■ ACTION ITEM:
Below are some records; output exactly the lines from the line with "368Q895 336 850" to the line with "474Q160 468 200", both ends kept, and nothing more.

■ DATA FOR THIS EXERCISE:
────────────────
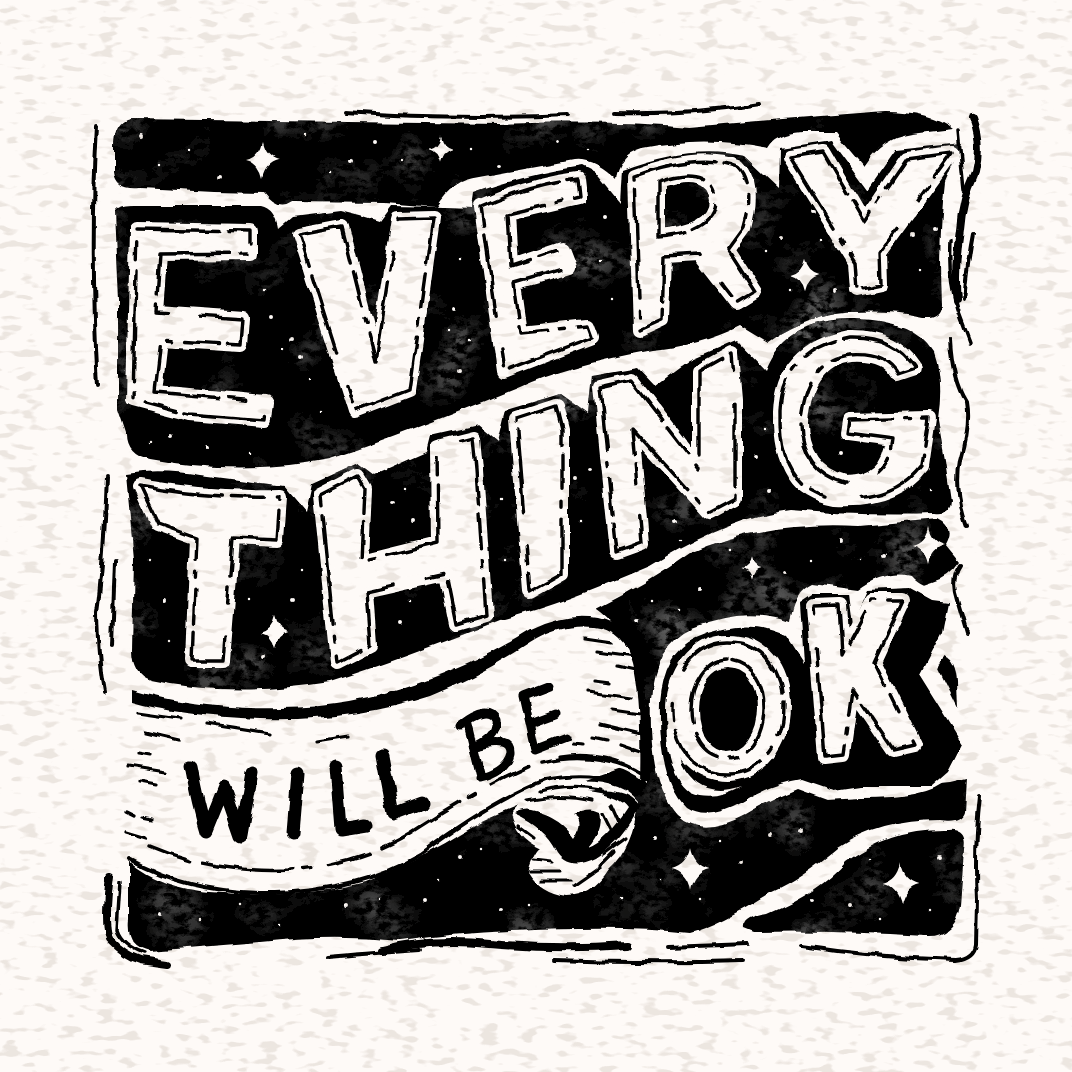
<!DOCTYPE html>
<html lang="en">
<head>
<meta charset="utf-8">
<title>Everything will be OK</title>
<style>
:root { --paper: #fefaf7; --ink: #000; }
* { box-sizing: border-box; }
html, body { margin: 0; width: 1072px; height: 1072px; overflow: hidden; background: var(--paper); }
.poster { position: relative; width: 1072px; height: 1072px; background: var(--paper); }
.poster svg { position: absolute; inset: 0; display: block; }
.ink { fill: var(--ink); }
.paper { fill: var(--paper); }
.face { fill: var(--paper); stroke: var(--paper); stroke-width: 14; stroke-linejoin: round; fill-rule: evenodd; }
.inline { fill: none; stroke: var(--ink); stroke-width: 3.4; stroke-linecap: round; stroke-linejoin: round; stroke-dasharray: 82 9 34 13 6 12 110 10 18 34; }
.line { fill: none; stroke: var(--ink); stroke-linecap: round; stroke-linejoin: round; }
.specks { fill: none; stroke: var(--paper); stroke-linecap: round; }
.grain { mix-blend-mode: multiply; }
</style>
</head>
<body>
<main class="poster">
<svg width="1072" height="1072" viewBox="0 0 1072 1072" role="img" aria-label="Hand lettering: Everything will be OK">
<defs>
  <filter id="rough" x="0" y="0" width="1072" height="1072" filterUnits="userSpaceOnUse">
    <feTurbulence type="fractalNoise" baseFrequency=".045" numOctaves="2" seed="4"/>
    <feDisplacementMap in="SourceGraphic" scale="7" xChannelSelector="R" yChannelSelector="G"/>
  </filter>
  <filter id="nebula" x="0" y="0" width="1072" height="1072" filterUnits="userSpaceOnUse" color-interpolation-filters="sRGB">
    <feTurbulence type="fractalNoise" baseFrequency=".014" numOctaves="2" seed="11" result="clouds"/>
    <feColorMatrix in="clouds" values="0 0 0 0 .36  0 0 0 0 .36  0 0 0 0 .36  3.2 0 0 0 -1.65" result="haze"/>
    <feTurbulence type="fractalNoise" baseFrequency=".09 .14" numOctaves="4" seed="7"/>
    <feColorMatrix values="0 0 0 0 1  0 0 0 0 1  0 0 0 0 1  0 4 0 0 -1.5" result="dust"/>
    <feComposite in="haze" in2="dust" operator="in" result="mist"/>
    <feComposite in="mist" in2="SourceAlpha" operator="in" result="sky"/>
    <feMerge><feMergeNode in="SourceGraphic"/><feMergeNode in="sky"/></feMerge>
  </filter>
  <filter id="fibres" x="0" y="0" width="1072" height="1072" filterUnits="userSpaceOnUse" color-interpolation-filters="sRGB">
    <feTurbulence type="fractalNoise" baseFrequency=".05 .12" numOctaves="2" seed="23"/>
    <feColorMatrix values="0 0 0 0 .93  0 0 0 0 .92  0 0 0 0 .91  9 0 0 0 -5.2"/>
  </filter>
  <path id="star" d="M0 -18 Q3 -3 16 0 Q3 3 0 18 Q-3 3 -16 0 Q-3 -3 0 -18Z"/>
  <g id="every">
    <path d="M137 229L250 231V253L160 254L156 312L243 318L241 345L161 340L155 392L266 402L264 420L190 414L133 399Z"/>
    <path d="M299 234L342 226L376 362L398 219L433 218L409 390L355 411Z"/>
    <path d="M481 207Q530 185 578 179L580 197L508 214L511 266L562 249L569 267L514 283L521 333L588 326L592 337L504 371Z"/>
    <path d="M635 176Q700 152 738 167Q756 185 744 228L728 250L755 292L737 303L699 254L664 256L662 320L640 330ZM658 182V236Q716 232 716 200Q712 164 658 182Z"/>
    <path d="M790 157L823 152L864 222L907 159L952 153L880 252L881 285L857 290L855 262Z"/>
  </g>
  <g id="thing">
    <path d="M140 486Q210 499 280 497L277 540L233 538L223 661L192 661L197 538L158 524Z"/>
    <path d="M320 495L357 476L364 488L361 562L438 543L437 447L473 438L476 470L486 615L456 624L446 574L366 592L370 645L337 662Z"/>
    <path d="M516 419L556 406L562 430V574L530 592Z"/>
    <path d="M600 387L631 380L699 468V371L731 353L735 400V499L709 513L632 428L642 543L617 552Z"/>
    <path d="M915 368Q895 336 850 337Q782 350 780 412Q778 490 836 499Q895 502 922 466L929 418L850 420L848 433L893 439Q888 483 845 483Q800 470 801 420Q807 360 850 355Q885 352 897 374Z"/>
  </g>
  <g id="ok">
    <path d="M728 642C762 642 783 668 783 706S760 774 727 774S673 746 673 710S694 642 728 642ZM727 660C706 660 691 682 691 710S706 758 727 758S764 738 764 708S748 660 727 660Z"/>
    <path d="M813 605L840 604L843 655L872 600H903L874 662L915 745L893 750L852 690L843 755L825 757Z"/>
  </g>
</defs>

<g id="artwork" filter="url(#rough)">
  <g id="night-sky" class="ink" filter="url(#nebula)">
    <path d="M130 119Q113 122 114 150V172Q116 190 140 188L215 192L264 193Q278 212 292 202L385 203L436 207Q452 180 480 177L574 160Q594 158 616 180Q618 156 642 149Q705 136 768 149Q776 134 802 132L836 132Q848 148 864 166Q882 138 912 134L952 129Q930 111 885 111Q780 119 690 127Q610 120 500 124L270 121Z"/>
    <path d="M114 212Q118 205 135 206L262 206Q276 209 279 228L292 217L340 211L360 216L380 222L392 206L444 207L472 208L474 193Q520 176 582 166L594 172L620 204L622 170Q690 144 745 156L779 188L780 149L832 141L868 190L896 150L962 143L945 182Q938 240 941 306Q940 318 924 317Q880 308 836 314Q800 320 768 343L740 326Q700 346 652 350Q565 366 520 387Q400 436 330 459Q240 476 150 459Q126 454 127 432L118 405V300Z"/>
    <path d="M126 474Q160 468 200 475L284 486L306 512L312 484L358 463L374 475L426 452L430 436L478 425L498 442L506 410L560 394L588 414L592 376L638 368L655 386L690 360L736 340L765 370Q785 318 855 319Q915 320 934 352Q944 380 938 420L945 460L951 502Q951 516 934 514Q860 516 790 510Q730 517 650 566Q560 605 500 620Q400 660 330 682Q230 698 150 680Q132 674 132 650L134 560Z"/>
    <path d="M596 609Q650 582 690 553Q760 521 860 526L938 519Q955 527 945 545L959 562Q948 578 932 582L880 600V790L950 783L967 779L965 812Q962 823 940 820Q880 820 838 848Q800 880 770 893Q720 925 690 933Q640 928 580 929Q480 930 400 941Q330 934 260 942L150 951Q126 946 129 920V862Q160 888 210 892Q300 900 365 882Q420 860 470 828Q500 812 560 790L645 760Q648 650 600 612Z"/>
    <path d="M744 928Q742 918 768 914Q820 892 846 862Q890 828 950 830Q968 828 964 850L960 905Q955 938 925 936Q830 930 754 932Z"/>
    <path d="M944 655Q956 660 957 682L958 708Q946 704 936 684Q936 668 944 655Z"/>
  </g>

  <g id="stars" class="paper">
    <use href="#star" x="263" y="160"/>
    <use href="#star" transform="translate(441 149) scale(.75)"/>
    <use href="#star" transform="translate(805 275) scale(.9)"/>
    <use href="#star" transform="translate(275 632) scale(.9)"/>
    <use href="#star" transform="translate(752 568) scale(.6)"/>
    <use href="#star" x="928" y="545"/>
    <use href="#star" transform="translate(690 869) scale(1.15)"/>
    <use href="#star" transform="translate(901 884) scale(1.15)"/>
  </g>
  <path class="specks" stroke-width="4" d="M140 136h0M220 177h0M351 160h0M375 142h0M556 141h0M500 165h0M300 356h0M291 340h0M272 318h0M453 309h0M459 371h0M605 218h0M783 238h0M812 212h0M835 290h0M913 233h0M936 230h0M170 436h0M207 447h0M393 501h0M412 520h0M590 470h0M574 480h0M755 455h0M770 492h0M840 453h0M165 600h0M262 657h0M292 600h0M400 622h0M675 522h0M636 619h0M840 540h0M885 555h0M700 590h0M786 574h0M160 915h0M347 906h0M460 858h0M425 900h0M500 910h0M655 840h0M770 836h0M800 830h0M740 862h0M940 858h0M850 905h0M812 900h0"/>
  <path class="specks" stroke-width="2.5" d="M160 165h0M190 150h0M305 135h0M330 172h0M402 160h0M470 150h0M590 150h0M265 290h0M282 350h0M310 380h0M320 412h0M460 260h0M448 330h0M470 340h0M600 260h0M612 300h0M765 250h0M790 290h0M820 240h0M920 270h0M150 442h0M250 455h0M385 470h0M405 490h0M500 500h0M505 560h0M580 520h0M670 475h0M680 540h0M765 430h0M930 490h0M150 560h0M170 640h0M250 600h0M300 570h0M410 600h0M650 600h0M680 610h0M730 550h0M810 560h0M860 560h0M200 920h0M240 905h0M280 925h0M380 900h0M440 880h0M480 850h0M530 905h0M620 900h0M660 880h0M700 900h0M720 840h0M830 870h0M870 860h0M930 910h0M880 920h0"/>

  <g id="word-every"><use href="#every" class="face"/><use href="#every" class="inline"/></g>
  <g id="word-thing"><use href="#thing" class="face"/><use href="#thing" class="inline"/></g>

  <g id="ribbon">
    <path class="paper" d="M118 704Q240 726 340 716Q430 700 520 650Q570 615 602 622Q632 632 640 680L646 740V784Q620 760 580 766Q530 776 470 816Q420 854 360 872Q270 898 190 880Q150 872 120 850Z"/>
    <path class="ink" d="M132 690Q200 710 280 708Q350 708 420 683Q480 662 530 630Q565 613 598 618Q632 625 640 662Q650 710 646 782L640 784Q642 700 633 664Q624 630 594 627Q560 624 530 643Q480 676 430 696Q350 722 260 719Q180 716 132 702Z"/>
    <path class="line" stroke-width="4" d="M130 860Q190 894 275 893Q360 890 420 855Q490 802 545 780Q605 768 640 794"/>
    <path class="line" stroke-width="3.4" stroke-dasharray="42 14 90 10 8 18" d="M150 846Q215 874 290 870Q365 864 420 827Q485 785 535 764Q590 748 640 772"/>
    <path class="line" stroke-width="3.2" d="M138 713L180 719M206 724L270 734M146 732L180 740M138 752L150 754M128 766L166 772M140 782L156 785M126 812L134 816M142 818L152 820M126 832L146 838M316 741L348 736M420 692L466 674M486 664L520 646M585 639L612 643M598 652L634 657M618 666L636 670M594 682L610 684M588 692L632 698M612 710L640 714M600 724L642 734M594 738L608 741M620 744L643 752M560 757Q605 750 643 774M572 745L584 746"/>
    <g id="words-will-be">
      <path class="line" stroke-width="13" d="M191 767Q198 805 206 831L224 787L241 836L252 772M298 773L293 833M336 766L341 829L366 825M382 756L393 814L422 803"/>
      <path class="line" stroke-width="9" d="M467 720L481 777M460 725Q488 704 496 720Q498 736 476 746Q511 736 510 754Q506 772 480 778M549 686L523 696L535 750L566 738M529 724L556 714"/>
    </g>
    <g id="ribbon-scroll">
      <path class="paper" d="M511 813Q530 790 570 782Q620 778 638 802Q634 846 608 870Q592 896 566 896Q540 892 528 872Q534 852 540 848Q516 838 511 813Z"/>
      <path class="ink" d="M514 814Q545 828 556 850Q568 872 596 858Q622 842 640 806Q626 786 588 792Q620 796 628 808Q606 842 588 848Q604 830 600 812Q590 806 572 814Q586 820 574 838Q560 818 536 812Q526 808 514 814Z"/>
      <path class="line" stroke-width="3.2" d="M526 801Q562 794 592 801M540 792Q570 784 600 790M534 860L552 862M530 871L560 871M540 880L572 880M574 886L600 868M604 854L626 838M600 866L614 852M612 804L620 822M604 814L612 830M518 826L534 838"/>
    </g>
  </g>

  <g id="word-ok">
    <path class="paper" d="M651 700Q654 645 692 628Q745 606 790 622Q794 592 812 584L858 590Q884 570 912 576Q924 590 948 588Q966 600 954 634L938 668L974 740Q976 772 946 780Q930 798 860 798L828 800L798 789Q770 800 745 815Q702 838 678 816Q648 785 651 700Z"/>
    <path class="ink" d="M660 702Q664 652 696 638Q745 616 786 636L804 664L800 602L812 594L848 594L852 626L868 590L910 588L932 600L948 602L942 632L920 674L963 743L948 772L932 786L860 786L834 790L802 779Q770 784 742 802Q706 822 686 808Q658 780 660 702Z"/>
    <path class="paper" d="M668 690Q660 770 690 792Q714 802 742 786Q700 800 682 764Z"/>
    <use href="#ok" class="face"/><use href="#ok" class="inline"/>
  </g>

  <g id="border-strokes" class="line">
    <path stroke-width="4" d="M97 126Q90 250 98 386M107 475Q104 560 97 612Q98 660 104 692M115 560L112 646M345 112Q450 120 568 115M615 113Q690 115 760 103M973 234Q968 260 964 300M950 340Q952 380 966 402Q970 425 960 460Q954 492 967 526M960 565Q950 580 957 600L967 634M980 796Q974 850 977 900L976 944Q974 958 956 960Q880 958 802 946M328 957Q360 954 420 950M555 960Q650 964 742 961M668 947L748 944"/>
    <path stroke-width="8" d="M972 118Q982 145 975 172Q962 200 960 230Q954 270 957 300M110 876Q104 920 110 940Q124 955 140 960L168 964M382 951Q430 938 490 944Q560 950 628 945"/>
    <path stroke-width="3.5" d="M958 130L964 190M950 240Q948 280 958 310L970 342M120 882L117 930Q122 945 144 953"/>
  </g>
</g>
<rect class="grain" width="1072" height="1072" filter="url(#fibres)"/>
</svg>
</main>
</body>
</html>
────────────────
■ EXERCISE RESPONSE:
    <path d="M915 368Q895 336 850 337Q782 350 780 412Q778 490 836 499Q895 502 922 466L929 418L850 420L848 433L893 439Q888 483 845 483Q800 470 801 420Q807 360 850 355Q885 352 897 374Z"/>
  </g>
  <g id="ok">
    <path d="M728 642C762 642 783 668 783 706S760 774 727 774S673 746 673 710S694 642 728 642ZM727 660C706 660 691 682 691 710S706 758 727 758S764 738 764 708S748 660 727 660Z"/>
    <path d="M813 605L840 604L843 655L872 600H903L874 662L915 745L893 750L852 690L843 755L825 757Z"/>
  </g>
</defs>

<g id="artwork" filter="url(#rough)">
  <g id="night-sky" class="ink" filter="url(#nebula)">
    <path d="M130 119Q113 122 114 150V172Q116 190 140 188L215 192L264 193Q278 212 292 202L385 203L436 207Q452 180 480 177L574 160Q594 158 616 180Q618 156 642 149Q705 136 768 149Q776 134 802 132L836 132Q848 148 864 166Q882 138 912 134L952 129Q930 111 885 111Q780 119 690 127Q610 120 500 124L270 121Z"/>
    <path d="M114 212Q118 205 135 206L262 206Q276 209 279 228L292 217L340 211L360 216L380 222L392 206L444 207L472 208L474 193Q520 176 582 166L594 172L620 204L622 170Q690 144 745 156L779 188L780 149L832 141L868 190L896 150L962 143L945 182Q938 240 941 306Q940 318 924 317Q880 308 836 314Q800 320 768 343L740 326Q700 346 652 350Q565 366 520 387Q400 436 330 459Q240 476 150 459Q126 454 127 432L118 405V300Z"/>
    <path d="M126 474Q160 468 200 475L284 486L306 512L312 484L358 463L374 475L426 452L430 436L478 425L498 442L506 410L560 394L588 414L592 376L638 368L655 386L690 360L736 340L765 370Q785 318 855 319Q915 320 934 352Q944 380 938 420L945 460L951 502Q951 516 934 514Q860 516 790 510Q730 517 650 566Q560 605 500 620Q400 660 330 682Q230 698 150 680Q132 674 132 650L134 560Z"/>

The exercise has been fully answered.